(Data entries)
--------------------------------

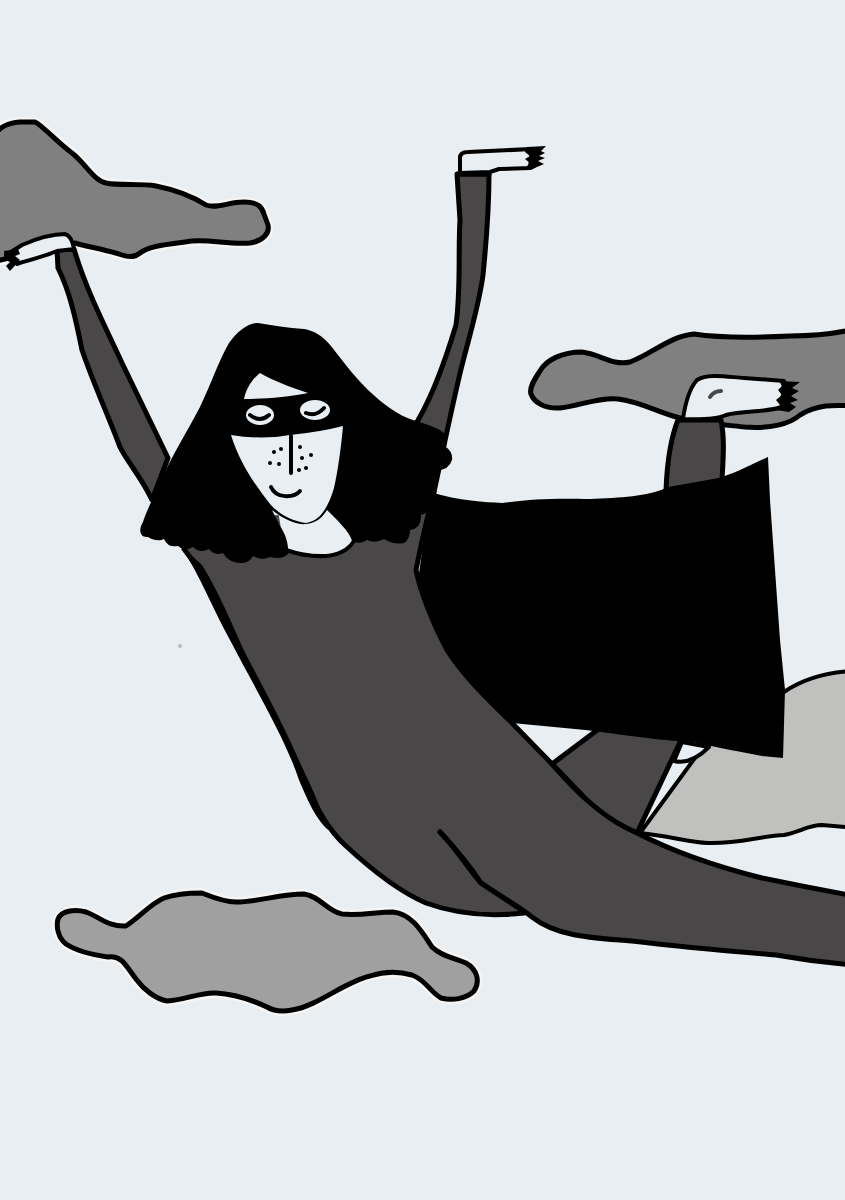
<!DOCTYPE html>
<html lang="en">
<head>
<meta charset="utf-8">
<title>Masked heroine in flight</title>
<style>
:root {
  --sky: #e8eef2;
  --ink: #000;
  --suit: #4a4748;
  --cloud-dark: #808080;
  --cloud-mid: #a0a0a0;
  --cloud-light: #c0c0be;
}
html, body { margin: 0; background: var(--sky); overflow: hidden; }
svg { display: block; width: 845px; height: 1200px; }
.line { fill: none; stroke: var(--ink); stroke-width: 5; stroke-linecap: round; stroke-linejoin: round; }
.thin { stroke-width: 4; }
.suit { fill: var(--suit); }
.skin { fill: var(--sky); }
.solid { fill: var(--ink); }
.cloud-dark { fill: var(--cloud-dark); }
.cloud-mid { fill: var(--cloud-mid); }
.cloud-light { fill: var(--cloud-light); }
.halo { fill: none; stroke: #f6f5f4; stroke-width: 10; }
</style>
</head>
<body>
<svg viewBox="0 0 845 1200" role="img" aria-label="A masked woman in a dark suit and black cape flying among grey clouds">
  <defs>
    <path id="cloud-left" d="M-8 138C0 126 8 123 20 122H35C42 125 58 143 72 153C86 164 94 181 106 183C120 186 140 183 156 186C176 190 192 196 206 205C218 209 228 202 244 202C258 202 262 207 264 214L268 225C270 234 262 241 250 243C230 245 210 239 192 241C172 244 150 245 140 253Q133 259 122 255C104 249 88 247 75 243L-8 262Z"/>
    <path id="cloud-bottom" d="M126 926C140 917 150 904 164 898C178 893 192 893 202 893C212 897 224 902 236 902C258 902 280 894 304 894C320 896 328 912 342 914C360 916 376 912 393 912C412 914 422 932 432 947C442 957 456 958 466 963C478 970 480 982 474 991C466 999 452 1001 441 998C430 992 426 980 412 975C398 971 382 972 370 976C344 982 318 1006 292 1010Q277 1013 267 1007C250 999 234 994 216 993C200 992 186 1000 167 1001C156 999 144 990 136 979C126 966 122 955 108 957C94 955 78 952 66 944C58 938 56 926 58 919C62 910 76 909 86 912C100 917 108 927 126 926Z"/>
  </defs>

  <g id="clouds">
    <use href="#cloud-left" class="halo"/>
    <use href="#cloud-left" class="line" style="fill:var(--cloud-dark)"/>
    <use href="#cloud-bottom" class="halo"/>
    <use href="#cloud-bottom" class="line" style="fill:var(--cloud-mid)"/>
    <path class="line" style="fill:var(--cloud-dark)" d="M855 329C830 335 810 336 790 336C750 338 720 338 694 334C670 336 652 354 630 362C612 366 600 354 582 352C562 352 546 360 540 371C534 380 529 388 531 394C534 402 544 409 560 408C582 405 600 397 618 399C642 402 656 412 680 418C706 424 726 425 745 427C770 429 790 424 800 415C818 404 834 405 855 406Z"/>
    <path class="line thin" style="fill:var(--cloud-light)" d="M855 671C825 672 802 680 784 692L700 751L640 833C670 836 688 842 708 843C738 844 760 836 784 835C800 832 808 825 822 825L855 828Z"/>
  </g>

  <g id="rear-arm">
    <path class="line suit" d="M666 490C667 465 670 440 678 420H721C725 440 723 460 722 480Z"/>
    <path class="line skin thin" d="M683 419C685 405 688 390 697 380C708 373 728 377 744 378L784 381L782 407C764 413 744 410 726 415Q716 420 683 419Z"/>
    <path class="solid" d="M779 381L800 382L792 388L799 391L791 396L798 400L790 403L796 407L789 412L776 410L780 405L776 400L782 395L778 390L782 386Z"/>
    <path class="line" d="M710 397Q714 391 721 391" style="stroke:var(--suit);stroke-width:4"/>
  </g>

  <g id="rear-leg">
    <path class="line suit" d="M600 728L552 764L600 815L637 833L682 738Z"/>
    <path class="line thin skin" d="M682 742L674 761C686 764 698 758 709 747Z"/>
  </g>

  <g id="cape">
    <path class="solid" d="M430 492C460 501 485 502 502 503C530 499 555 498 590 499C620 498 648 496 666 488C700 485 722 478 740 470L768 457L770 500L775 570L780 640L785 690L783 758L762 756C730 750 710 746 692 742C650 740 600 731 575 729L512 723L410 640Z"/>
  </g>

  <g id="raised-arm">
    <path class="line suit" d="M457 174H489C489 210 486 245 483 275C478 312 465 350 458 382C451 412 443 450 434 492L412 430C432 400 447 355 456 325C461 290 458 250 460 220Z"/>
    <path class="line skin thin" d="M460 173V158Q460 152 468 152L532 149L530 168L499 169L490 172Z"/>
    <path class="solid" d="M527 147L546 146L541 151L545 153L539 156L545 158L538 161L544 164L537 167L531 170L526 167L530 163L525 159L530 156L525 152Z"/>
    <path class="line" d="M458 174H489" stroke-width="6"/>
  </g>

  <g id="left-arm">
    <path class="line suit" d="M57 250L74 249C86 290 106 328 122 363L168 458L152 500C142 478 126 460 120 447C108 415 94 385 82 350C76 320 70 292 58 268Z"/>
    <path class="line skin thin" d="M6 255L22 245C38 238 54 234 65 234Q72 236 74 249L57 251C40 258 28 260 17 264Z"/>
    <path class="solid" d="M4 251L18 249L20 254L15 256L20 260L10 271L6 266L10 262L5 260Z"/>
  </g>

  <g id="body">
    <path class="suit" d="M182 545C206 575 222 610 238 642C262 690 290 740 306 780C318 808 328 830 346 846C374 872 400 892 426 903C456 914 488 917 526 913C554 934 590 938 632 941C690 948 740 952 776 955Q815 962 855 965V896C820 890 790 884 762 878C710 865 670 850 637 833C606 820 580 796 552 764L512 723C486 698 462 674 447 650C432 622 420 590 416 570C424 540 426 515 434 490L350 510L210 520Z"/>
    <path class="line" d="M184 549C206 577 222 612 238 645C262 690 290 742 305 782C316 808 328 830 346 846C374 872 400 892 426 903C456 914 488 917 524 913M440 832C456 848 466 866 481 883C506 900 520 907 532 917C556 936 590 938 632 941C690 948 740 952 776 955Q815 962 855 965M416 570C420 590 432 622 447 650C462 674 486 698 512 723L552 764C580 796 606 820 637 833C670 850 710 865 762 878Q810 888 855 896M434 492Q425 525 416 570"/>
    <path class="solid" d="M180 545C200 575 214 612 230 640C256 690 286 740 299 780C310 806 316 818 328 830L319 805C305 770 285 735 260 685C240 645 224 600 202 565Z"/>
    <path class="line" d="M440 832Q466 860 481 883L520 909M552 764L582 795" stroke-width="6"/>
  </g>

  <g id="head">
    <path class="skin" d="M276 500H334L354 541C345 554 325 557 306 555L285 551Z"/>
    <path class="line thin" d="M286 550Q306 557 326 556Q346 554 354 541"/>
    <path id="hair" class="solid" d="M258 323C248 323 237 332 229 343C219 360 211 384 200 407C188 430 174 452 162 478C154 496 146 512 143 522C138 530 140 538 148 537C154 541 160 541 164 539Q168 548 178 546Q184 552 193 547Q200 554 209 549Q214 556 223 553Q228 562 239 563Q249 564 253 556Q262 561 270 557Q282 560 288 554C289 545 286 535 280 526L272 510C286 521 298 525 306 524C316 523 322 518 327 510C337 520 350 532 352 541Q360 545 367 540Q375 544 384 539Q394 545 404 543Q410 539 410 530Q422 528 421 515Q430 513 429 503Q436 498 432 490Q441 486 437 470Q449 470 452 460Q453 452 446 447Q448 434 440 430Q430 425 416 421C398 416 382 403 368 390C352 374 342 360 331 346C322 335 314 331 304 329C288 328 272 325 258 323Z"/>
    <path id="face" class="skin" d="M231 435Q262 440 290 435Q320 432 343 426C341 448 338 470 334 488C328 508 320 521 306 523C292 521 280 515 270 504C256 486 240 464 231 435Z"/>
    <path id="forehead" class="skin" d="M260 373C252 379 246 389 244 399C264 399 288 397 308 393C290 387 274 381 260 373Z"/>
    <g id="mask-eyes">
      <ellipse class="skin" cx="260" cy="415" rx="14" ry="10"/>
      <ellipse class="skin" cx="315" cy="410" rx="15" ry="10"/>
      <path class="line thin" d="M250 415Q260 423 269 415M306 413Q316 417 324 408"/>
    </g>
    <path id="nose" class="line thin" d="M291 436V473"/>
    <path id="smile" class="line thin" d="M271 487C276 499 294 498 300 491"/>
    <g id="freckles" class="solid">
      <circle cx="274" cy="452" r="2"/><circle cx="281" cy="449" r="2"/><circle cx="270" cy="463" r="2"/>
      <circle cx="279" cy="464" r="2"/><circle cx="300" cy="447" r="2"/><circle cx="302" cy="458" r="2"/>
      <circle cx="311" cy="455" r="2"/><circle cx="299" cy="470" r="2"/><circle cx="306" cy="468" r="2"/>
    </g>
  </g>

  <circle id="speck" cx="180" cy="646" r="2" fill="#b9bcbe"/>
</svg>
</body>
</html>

--------------------------------

TRY IT -
Quote, exactly and only, the lines from the first line of the data above through the line containing "0; background: var(--sky);". The pictures do not belong in it.

EXPECTED ANSWER -
<!DOCTYPE html>
<html lang="en">
<head>
<meta charset="utf-8">
<title>Masked heroine in flight</title>
<style>
:root {
  --sky: #e8eef2;
  --ink: #000;
  --suit: #4a4748;
  --cloud-dark: #808080;
  --cloud-mid: #a0a0a0;
  --cloud-light: #c0c0be;
}
html, body { margin: 0; background: var(--sky); overflow: hidden; }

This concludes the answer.